"""

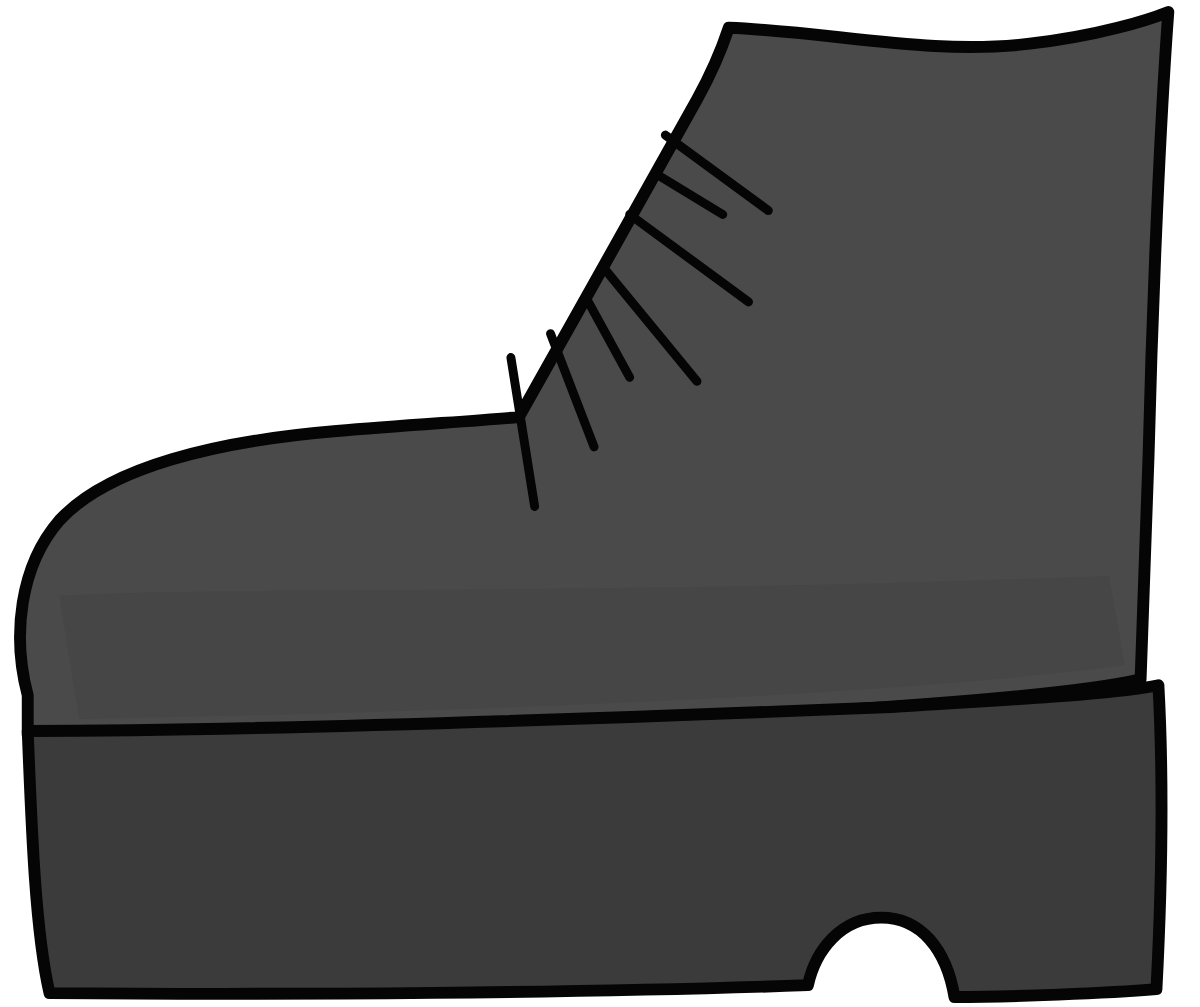
<!DOCTYPE html>
<html lang="en">
<head>
<meta charset="utf-8">
<title>Lace-up Boot</title>
<style>
  :root {
    --page: #ffffff;
    --upper: #4a4a4a;
    --upper-shade: #424242;
    --sole: #3b3b3b;
    --tread: #8c8c8c;
    --ink: #050505;
  }
  html, body {
    margin: 0;
    padding: 0;
    width: 1200px;
    height: 1007px;
    overflow: hidden;
    background: var(--page);
  }
  .boot-art {
    display: block;
    width: 1200px;
    height: 1007px;
  }
  .outline { stroke: var(--ink); stroke-width: 6; stroke-linecap: round; stroke-linejoin: round; }
  .upper { fill: var(--upper); }
  .upper-shade { fill: var(--upper-shade); }
  .sole { fill: var(--sole); }
  .tread line { stroke: var(--tread); stroke-width: 3.5; stroke-linecap: round; }
  .lace { stroke: var(--ink); stroke-width: 4.5; stroke-linecap: round; fill: none; }
</style>
</head>
<body>
<svg class="boot-art" viewBox="0 0 606 507" preserveAspectRatio="none" role="img" aria-label="Hand-drawn dark grey lace-up boot with a chunky ridged sole">
  <defs>
    <line id="tread-line" x1="0" y1="0" x2="0" y2="68"/>
  </defs>

  <g id="boot-upper">
    <path class="upper outline" d="M14 350 C6 320 10 285 30 262 C55 235 110 222 170 217 C205 214 240 212 262 210 C290 160 330 90 352 50 C362 32 366 20 368 14 C420 16 470 28 520 22 C555 18 580 10 590 6 C586 60 582 150 580 230 C578 290 577 320 576 342 C520 355 300 365 200 368 C120 370 60 372 14 370 Z"/>
    <path class="upper-shade" d="M30 300 C120 295 300 300 560 290 L568 335 C450 350 250 358 40 362 Z" opacity="0.5"/>
  </g>

  <g id="boot-sole">
    <path class="sole outline" d="M14 368 C120 368 300 362 450 356 C510 352 560 350 585 345 C588 400 586 460 584 498 C560 500 510 502 482 502 C478 478 465 462 445 462 C425 462 412 478 408 496 C300 500 140 501 25 500 C18 470 16 420 14 368 Z"/>
    <g class="tread">
      <use href="#tread-line" x="38" y="398"/>
      <use href="#tread-line" x="62" y="396"/>
      <use href="#tread-line" x="86" y="398"/>
      <use href="#tread-line" x="110" y="396"/>
      <use href="#tread-line" x="134" y="398"/>
      <use href="#tread-line" x="158" y="395"/>
      <use href="#tread-line" x="182" y="397"/>
      <use href="#tread-line" x="206" y="394"/>
      <use href="#tread-line" x="230" y="396"/>
      <use href="#tread-line" x="254" y="393"/>
      <use href="#tread-line" x="278" y="395"/>
      <use href="#tread-line" x="302" y="392"/>
      <use href="#tread-line" x="326" y="394"/>
      <use href="#tread-line" x="350" y="390"/>
      <use href="#tread-line" x="374" y="392"/>
      <use href="#tread-line" x="398" y="385"/>
      <use href="#tread-line" x="422" y="378"/>
      <use href="#tread-line" x="446" y="376"/>
      <use href="#tread-line" x="470" y="374"/>
      <use href="#tread-line" x="494" y="372"/>
      <use href="#tread-line" x="518" y="370"/>
      <use href="#tread-line" x="542" y="362"/>
      <use href="#tread-line" x="566" y="360"/>
    </g>
  </g>

  <g id="boot-laces">
    <path class="lace" d="M262 210 C290 160 330 90 352 50"/>
    <line class="lace" x1="258" y1="180" x2="270" y2="255"/>
    <line class="lace" x1="278" y1="168" x2="300" y2="225"/>
    <line class="lace" x1="296" y1="150" x2="318" y2="190"/>
    <line class="lace" x1="305" y1="135" x2="352" y2="192"/>
    <line class="lace" x1="318" y1="108" x2="378" y2="152"/>
    <line class="lace" x1="332" y1="88" x2="365" y2="108"/>
    <line class="lace" x1="336" y1="68" x2="388" y2="106"/>
  </g>
</svg>
</body>
</html>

"""

Scan the listing and report each line where the word "stroke" shows up.

● RESPONSE
  .outline { stroke: var(--ink); stroke-width: 6; stroke-linecap: round; stroke-linejoin: round; }
  .tread line { stroke: var(--tread); stroke-width: 3.5; stroke-linecap: round; }
  .lace { stroke: var(--ink); stroke-width: 4.5; stroke-linecap: round; fill: none; }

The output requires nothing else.